N.B. Hardeman: ". . . it is not the work of the church to furnish entertainment for the members. And yet many churches have drifted into such an effort. They enlarge their basements, put in all kinds of gymnastic apparatus, and make every sort of appeal to the young people of the congregation. I have never read anything in the Bible that indicated to me that such was a part of the work of the church. I am wholly ignorant of any Scripture that even points in that direction" (Tabernacle Sermons, Vol. V).
B.C. Goodpasture: "It is not the mission of the church to furnish amusement for the world or even for its own members. Innocent amusement in proper proportion has its place in the life of all normal persons, but it is not the business of the church to furnish it. The church would come off a poor second if it undertook to compete with institutions established for the express purpose of entertaining people. It would make itself ridiculous if it entered into such competition. Again, it is not the responsibility of the church as such to furnish recreation for its members. A certain amount of recreation is necessary to the health and happiness of the individual . . . but it is not the function of the church to furnish the play. The church was not established to furnish athletics. .For the church to turn aside from its divine work to furnish amusement and recreation is to pervert its mission. It is to degrade its mission. Amusement and recreation should stem from the home rather than the church. The church, like Nehemiah, has a great work to do; and it should not come down on the plains of Ono to amuse and entertain. As the church turns its attention to amusement and recreation, it will be shorn of its power as Samson was when his hair was cut. Only as the church becomes worldly, as it pillows its head on the lap of Delilah, will it want to turn from its wonted course to relatively unimportant matters. Imagine Paul selecting and training a group of brethren to compete in the Isthmian games!" (Gospel Advocate, May 20, 1948, p. 484)

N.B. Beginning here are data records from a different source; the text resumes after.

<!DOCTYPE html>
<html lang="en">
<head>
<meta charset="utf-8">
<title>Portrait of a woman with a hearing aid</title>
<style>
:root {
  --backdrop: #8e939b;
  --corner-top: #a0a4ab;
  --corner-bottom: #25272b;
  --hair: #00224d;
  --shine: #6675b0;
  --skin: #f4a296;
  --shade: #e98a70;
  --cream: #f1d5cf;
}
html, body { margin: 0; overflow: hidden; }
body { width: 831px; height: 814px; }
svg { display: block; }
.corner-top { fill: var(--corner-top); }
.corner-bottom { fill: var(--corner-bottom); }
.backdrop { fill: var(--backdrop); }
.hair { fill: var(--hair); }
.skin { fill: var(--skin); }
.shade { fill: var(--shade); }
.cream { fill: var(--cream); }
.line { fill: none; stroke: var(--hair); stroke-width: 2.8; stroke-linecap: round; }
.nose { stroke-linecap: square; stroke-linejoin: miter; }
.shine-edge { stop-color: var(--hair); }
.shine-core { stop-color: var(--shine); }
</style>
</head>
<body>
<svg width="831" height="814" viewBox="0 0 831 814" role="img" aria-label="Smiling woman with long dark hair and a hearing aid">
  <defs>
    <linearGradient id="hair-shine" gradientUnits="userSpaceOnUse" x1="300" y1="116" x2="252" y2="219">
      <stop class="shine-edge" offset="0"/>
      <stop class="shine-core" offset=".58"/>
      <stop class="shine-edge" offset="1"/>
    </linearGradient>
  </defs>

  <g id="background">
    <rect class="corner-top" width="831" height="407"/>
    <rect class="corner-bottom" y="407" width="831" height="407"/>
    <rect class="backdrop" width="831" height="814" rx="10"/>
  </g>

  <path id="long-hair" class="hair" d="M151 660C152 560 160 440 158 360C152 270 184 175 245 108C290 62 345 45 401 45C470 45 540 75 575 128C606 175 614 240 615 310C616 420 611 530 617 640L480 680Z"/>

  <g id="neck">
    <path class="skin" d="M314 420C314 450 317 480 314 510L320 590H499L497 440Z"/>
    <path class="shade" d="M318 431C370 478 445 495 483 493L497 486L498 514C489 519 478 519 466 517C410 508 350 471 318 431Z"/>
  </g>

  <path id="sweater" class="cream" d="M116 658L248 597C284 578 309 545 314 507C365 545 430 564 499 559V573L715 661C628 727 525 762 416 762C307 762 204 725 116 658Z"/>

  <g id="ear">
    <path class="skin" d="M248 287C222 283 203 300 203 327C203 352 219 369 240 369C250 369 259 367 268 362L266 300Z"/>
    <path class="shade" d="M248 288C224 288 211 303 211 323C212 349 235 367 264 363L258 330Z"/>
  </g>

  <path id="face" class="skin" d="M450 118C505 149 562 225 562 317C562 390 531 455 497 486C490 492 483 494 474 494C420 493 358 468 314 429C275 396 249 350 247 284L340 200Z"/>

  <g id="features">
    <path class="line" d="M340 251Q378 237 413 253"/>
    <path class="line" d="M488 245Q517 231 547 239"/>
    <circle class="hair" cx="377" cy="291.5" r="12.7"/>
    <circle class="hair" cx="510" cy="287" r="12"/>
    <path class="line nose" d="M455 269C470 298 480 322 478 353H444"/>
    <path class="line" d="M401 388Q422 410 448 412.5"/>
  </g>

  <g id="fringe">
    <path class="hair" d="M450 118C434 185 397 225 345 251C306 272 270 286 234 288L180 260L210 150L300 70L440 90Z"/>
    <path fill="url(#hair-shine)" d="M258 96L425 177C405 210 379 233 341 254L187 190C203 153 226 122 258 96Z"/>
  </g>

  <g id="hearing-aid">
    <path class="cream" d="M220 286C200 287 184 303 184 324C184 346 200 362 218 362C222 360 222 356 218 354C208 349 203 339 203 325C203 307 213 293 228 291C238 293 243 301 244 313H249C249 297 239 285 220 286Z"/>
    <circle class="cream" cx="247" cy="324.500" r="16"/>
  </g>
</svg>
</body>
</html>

Roy H. Lanier, Sr.: "Recreation and entertainment are good for young people,. . . But such activities are the responsibility of the home, not the church. . .And there are congregations which have kindergartens five days a week for children under school age. Some of them charge tuition, but some do not. . . Where is the Scripture which authorizes a church to educate the children of parents who are able to pay for their education? And if the church charges tuition, where is the Scripture that authorizes the church to charge for its services? A church may as well charge for its Sunday school instruction as to charge for its Monday school instruction. The truth of the matter is that the church is involved in a work which it is not authorized to do, and using the time and energy of its members in a work which is the responsibility of the home" (Firm Foundation, March 22, 1977, p. 201).
Compiled by Shawn Paden